(Items from a data source)
═══

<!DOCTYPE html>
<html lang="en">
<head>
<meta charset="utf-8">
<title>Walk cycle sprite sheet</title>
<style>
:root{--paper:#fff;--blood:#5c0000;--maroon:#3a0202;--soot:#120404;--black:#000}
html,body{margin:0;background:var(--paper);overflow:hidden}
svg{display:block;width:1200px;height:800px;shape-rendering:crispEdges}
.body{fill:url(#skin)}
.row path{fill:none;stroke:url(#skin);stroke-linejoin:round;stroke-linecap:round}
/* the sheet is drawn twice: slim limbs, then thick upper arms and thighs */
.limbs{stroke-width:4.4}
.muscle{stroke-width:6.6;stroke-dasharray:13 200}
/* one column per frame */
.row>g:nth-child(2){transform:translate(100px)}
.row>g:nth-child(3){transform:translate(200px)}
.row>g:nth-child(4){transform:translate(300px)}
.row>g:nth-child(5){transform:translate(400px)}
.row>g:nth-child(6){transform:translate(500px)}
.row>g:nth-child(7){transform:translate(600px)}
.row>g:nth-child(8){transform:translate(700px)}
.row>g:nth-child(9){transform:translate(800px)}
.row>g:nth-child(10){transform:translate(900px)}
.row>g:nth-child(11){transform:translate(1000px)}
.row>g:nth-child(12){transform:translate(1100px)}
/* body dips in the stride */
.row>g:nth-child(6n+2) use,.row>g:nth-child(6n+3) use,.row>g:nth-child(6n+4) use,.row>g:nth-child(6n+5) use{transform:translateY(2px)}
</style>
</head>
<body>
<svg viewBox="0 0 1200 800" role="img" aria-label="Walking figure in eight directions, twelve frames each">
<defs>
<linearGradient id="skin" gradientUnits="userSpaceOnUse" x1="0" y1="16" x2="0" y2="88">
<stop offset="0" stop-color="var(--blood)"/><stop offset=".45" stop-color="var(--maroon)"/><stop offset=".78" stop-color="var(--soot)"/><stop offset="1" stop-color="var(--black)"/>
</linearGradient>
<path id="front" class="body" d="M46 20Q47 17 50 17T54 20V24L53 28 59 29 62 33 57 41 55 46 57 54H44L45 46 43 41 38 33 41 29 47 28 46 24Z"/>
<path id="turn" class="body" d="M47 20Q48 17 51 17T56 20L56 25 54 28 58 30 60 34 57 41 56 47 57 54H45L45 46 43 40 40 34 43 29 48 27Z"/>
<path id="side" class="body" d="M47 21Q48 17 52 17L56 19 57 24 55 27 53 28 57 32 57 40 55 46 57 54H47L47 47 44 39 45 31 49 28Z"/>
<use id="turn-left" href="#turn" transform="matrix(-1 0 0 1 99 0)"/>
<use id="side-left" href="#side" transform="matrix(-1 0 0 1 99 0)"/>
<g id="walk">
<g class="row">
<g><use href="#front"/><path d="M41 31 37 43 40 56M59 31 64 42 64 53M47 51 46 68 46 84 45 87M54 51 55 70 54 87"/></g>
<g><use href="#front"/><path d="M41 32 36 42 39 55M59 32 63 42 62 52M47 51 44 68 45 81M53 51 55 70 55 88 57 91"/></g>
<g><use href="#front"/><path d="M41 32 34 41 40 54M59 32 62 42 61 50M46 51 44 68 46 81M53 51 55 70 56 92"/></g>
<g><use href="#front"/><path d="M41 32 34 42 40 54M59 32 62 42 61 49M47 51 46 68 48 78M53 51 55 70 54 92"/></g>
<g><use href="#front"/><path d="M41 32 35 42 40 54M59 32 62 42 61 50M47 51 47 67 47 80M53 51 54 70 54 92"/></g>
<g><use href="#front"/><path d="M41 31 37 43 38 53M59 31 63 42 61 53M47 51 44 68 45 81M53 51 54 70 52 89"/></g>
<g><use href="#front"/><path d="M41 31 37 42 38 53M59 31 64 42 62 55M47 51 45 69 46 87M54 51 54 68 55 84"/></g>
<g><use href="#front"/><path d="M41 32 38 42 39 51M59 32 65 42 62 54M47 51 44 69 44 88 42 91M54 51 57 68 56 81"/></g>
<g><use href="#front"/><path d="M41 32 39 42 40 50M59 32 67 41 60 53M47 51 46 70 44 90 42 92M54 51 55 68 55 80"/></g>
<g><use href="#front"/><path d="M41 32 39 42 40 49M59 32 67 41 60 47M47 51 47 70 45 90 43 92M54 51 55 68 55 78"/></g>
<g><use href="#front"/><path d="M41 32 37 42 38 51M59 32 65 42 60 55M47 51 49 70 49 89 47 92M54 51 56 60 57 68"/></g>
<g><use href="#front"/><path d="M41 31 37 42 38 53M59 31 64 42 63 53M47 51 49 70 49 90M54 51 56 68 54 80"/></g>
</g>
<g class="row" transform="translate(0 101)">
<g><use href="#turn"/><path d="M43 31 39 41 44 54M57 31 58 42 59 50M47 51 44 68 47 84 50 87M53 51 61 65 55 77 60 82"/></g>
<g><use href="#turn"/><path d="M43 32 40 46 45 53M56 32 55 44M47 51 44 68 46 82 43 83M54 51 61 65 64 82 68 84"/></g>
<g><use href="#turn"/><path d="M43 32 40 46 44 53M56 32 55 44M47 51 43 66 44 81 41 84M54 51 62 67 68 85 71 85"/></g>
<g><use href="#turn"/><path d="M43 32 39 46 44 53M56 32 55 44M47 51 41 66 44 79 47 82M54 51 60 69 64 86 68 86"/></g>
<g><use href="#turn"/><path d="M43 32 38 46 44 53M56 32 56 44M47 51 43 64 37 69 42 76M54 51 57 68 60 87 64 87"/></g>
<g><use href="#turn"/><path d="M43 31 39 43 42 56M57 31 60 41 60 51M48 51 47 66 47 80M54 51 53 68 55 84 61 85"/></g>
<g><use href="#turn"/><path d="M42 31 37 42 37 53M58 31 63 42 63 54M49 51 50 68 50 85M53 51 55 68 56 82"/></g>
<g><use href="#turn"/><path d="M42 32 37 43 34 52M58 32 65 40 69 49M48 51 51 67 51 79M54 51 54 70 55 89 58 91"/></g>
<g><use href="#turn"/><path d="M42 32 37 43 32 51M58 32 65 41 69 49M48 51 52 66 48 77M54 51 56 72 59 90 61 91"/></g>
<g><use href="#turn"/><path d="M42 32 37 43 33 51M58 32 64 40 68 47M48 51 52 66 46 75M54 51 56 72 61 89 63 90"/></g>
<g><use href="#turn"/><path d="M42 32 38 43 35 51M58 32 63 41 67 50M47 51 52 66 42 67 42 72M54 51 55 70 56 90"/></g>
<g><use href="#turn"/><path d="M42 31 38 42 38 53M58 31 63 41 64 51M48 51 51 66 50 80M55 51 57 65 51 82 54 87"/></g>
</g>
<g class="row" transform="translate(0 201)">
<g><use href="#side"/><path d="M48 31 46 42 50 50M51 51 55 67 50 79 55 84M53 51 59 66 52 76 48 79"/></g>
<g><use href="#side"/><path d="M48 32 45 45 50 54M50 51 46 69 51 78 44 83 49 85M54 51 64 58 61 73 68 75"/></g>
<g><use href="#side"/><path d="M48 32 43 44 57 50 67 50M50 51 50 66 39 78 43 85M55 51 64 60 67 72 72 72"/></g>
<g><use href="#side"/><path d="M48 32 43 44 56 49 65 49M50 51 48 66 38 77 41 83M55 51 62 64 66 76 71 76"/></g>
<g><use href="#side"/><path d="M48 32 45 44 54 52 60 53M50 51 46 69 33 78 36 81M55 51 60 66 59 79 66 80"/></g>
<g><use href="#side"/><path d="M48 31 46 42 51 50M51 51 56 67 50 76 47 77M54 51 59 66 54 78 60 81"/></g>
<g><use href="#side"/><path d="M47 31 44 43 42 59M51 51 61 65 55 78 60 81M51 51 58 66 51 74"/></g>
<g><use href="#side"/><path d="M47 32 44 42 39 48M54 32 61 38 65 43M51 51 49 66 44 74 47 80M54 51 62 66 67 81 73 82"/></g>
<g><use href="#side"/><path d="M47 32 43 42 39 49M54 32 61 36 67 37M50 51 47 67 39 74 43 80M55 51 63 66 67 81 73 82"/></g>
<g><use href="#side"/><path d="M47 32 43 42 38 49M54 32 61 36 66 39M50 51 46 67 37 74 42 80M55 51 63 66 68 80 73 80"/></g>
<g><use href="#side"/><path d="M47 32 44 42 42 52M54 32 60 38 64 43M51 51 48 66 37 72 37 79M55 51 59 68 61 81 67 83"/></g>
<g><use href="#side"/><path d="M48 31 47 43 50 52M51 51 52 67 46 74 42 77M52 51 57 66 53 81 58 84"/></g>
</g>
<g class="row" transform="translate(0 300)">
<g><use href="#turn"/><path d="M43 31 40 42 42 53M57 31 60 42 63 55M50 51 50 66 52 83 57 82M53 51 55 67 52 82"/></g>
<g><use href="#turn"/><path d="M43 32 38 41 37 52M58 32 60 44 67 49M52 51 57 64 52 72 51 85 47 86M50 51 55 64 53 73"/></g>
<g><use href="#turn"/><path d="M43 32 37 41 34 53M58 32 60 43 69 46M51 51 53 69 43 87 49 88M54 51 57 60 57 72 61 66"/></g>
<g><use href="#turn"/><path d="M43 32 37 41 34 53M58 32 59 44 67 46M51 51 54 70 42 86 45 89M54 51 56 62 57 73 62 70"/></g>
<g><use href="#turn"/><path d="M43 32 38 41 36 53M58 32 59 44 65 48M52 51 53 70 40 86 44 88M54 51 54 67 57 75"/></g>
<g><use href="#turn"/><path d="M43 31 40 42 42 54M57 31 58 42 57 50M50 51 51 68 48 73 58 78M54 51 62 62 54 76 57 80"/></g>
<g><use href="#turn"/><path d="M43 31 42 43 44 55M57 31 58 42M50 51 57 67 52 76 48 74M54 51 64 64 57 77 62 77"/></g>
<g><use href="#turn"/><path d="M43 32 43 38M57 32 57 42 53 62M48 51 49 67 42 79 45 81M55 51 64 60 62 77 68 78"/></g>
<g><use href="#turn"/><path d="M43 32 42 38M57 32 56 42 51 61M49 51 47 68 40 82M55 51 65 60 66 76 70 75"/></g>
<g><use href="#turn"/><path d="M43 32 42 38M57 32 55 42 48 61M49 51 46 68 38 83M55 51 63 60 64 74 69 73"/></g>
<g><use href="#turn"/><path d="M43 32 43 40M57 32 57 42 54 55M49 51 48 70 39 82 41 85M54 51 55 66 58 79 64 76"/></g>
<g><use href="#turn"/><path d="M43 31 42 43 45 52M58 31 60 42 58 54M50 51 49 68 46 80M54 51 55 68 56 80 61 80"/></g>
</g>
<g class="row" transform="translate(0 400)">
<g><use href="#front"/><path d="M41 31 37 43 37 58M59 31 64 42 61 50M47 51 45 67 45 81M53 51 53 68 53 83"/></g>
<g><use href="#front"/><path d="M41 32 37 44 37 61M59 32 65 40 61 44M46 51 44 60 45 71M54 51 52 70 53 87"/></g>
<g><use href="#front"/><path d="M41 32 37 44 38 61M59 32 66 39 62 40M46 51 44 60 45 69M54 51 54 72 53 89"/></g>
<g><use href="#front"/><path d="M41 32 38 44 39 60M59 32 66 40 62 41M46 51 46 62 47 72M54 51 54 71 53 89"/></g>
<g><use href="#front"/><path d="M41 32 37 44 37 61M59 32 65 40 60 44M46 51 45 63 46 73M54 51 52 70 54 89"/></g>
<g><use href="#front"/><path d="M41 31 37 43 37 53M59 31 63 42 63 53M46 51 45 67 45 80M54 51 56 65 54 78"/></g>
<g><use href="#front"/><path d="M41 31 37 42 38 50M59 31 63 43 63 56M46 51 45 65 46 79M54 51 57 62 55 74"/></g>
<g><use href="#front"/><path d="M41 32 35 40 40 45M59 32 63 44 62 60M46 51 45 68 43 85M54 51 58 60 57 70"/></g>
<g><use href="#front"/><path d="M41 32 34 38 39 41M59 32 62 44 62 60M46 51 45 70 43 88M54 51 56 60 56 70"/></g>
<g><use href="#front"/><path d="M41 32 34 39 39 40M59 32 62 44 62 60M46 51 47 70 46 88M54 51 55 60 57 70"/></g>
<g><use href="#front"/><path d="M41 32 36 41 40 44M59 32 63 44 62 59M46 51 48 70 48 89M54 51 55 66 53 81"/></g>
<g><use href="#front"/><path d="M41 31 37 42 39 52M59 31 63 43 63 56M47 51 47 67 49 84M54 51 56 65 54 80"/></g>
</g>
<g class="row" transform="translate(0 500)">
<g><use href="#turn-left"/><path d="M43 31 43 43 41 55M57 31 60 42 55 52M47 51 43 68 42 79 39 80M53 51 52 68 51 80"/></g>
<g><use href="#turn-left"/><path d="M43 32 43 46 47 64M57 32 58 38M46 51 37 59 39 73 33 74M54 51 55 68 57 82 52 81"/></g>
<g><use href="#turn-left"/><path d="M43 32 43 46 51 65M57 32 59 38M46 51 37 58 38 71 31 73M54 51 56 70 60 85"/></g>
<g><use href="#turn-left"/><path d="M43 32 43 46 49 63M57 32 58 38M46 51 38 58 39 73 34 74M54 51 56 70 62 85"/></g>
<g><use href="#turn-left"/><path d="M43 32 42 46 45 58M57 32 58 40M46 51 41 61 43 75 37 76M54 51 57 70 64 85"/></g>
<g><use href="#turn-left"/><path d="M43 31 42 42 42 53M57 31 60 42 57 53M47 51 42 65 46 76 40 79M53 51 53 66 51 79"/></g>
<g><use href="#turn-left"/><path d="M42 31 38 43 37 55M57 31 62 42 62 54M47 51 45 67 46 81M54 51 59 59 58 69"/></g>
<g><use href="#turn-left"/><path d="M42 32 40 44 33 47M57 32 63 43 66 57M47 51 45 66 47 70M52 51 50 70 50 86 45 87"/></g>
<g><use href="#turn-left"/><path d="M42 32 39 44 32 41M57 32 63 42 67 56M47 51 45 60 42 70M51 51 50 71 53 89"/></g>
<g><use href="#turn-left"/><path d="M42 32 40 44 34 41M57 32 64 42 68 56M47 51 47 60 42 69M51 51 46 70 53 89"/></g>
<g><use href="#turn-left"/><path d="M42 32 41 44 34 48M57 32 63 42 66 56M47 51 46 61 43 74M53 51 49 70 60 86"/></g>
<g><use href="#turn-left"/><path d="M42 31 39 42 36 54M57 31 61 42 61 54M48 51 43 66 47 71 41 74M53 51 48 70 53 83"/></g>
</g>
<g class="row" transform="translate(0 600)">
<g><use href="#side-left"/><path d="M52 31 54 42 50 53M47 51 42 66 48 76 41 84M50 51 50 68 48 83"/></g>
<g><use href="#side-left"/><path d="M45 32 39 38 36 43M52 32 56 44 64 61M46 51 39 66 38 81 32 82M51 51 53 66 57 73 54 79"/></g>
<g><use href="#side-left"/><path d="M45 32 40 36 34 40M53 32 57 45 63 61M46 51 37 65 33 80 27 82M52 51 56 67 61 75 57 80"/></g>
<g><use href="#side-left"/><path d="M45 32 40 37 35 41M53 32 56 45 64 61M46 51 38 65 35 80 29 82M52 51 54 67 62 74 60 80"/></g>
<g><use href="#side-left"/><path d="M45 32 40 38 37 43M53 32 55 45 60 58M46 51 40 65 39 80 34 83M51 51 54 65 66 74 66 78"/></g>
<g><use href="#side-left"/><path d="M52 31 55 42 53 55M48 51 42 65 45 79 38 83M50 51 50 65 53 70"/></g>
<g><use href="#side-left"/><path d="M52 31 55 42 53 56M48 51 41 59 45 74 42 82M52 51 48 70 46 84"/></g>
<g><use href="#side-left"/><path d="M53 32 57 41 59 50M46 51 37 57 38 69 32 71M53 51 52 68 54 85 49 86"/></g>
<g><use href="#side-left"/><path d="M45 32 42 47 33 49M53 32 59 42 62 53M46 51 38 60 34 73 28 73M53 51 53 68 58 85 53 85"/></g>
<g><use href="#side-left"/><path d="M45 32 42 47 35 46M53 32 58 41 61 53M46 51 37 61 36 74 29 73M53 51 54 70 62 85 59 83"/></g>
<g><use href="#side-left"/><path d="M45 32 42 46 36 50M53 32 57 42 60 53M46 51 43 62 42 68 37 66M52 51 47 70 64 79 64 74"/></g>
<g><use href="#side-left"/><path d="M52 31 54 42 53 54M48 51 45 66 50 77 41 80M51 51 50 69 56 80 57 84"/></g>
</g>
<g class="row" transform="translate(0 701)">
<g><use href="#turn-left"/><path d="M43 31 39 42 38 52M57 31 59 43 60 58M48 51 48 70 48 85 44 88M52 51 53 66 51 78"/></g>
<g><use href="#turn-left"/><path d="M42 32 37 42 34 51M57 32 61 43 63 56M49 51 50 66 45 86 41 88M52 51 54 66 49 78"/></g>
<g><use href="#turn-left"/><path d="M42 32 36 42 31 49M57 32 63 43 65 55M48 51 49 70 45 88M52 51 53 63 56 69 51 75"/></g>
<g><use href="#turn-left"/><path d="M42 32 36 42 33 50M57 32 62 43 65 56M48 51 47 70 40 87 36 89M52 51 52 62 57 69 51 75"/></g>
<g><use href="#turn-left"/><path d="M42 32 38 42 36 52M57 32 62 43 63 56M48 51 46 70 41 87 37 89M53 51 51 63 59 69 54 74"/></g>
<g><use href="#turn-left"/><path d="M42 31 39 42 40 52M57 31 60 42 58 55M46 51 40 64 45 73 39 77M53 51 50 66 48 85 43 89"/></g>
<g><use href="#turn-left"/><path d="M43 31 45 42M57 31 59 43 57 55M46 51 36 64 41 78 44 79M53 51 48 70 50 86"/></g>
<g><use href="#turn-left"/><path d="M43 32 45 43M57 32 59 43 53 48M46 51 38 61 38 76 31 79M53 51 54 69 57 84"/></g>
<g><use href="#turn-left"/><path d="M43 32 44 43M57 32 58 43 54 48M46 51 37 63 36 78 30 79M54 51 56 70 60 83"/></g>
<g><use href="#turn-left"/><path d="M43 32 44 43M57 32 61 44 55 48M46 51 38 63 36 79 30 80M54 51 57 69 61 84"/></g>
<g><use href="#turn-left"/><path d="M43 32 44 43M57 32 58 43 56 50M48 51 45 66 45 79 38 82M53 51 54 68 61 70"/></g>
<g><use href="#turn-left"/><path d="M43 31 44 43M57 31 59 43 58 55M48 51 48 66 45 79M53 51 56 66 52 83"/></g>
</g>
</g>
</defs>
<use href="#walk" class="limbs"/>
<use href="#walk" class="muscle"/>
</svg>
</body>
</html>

═══

If a line in the data above holds the word "stroke", count it, and give only the final number.

3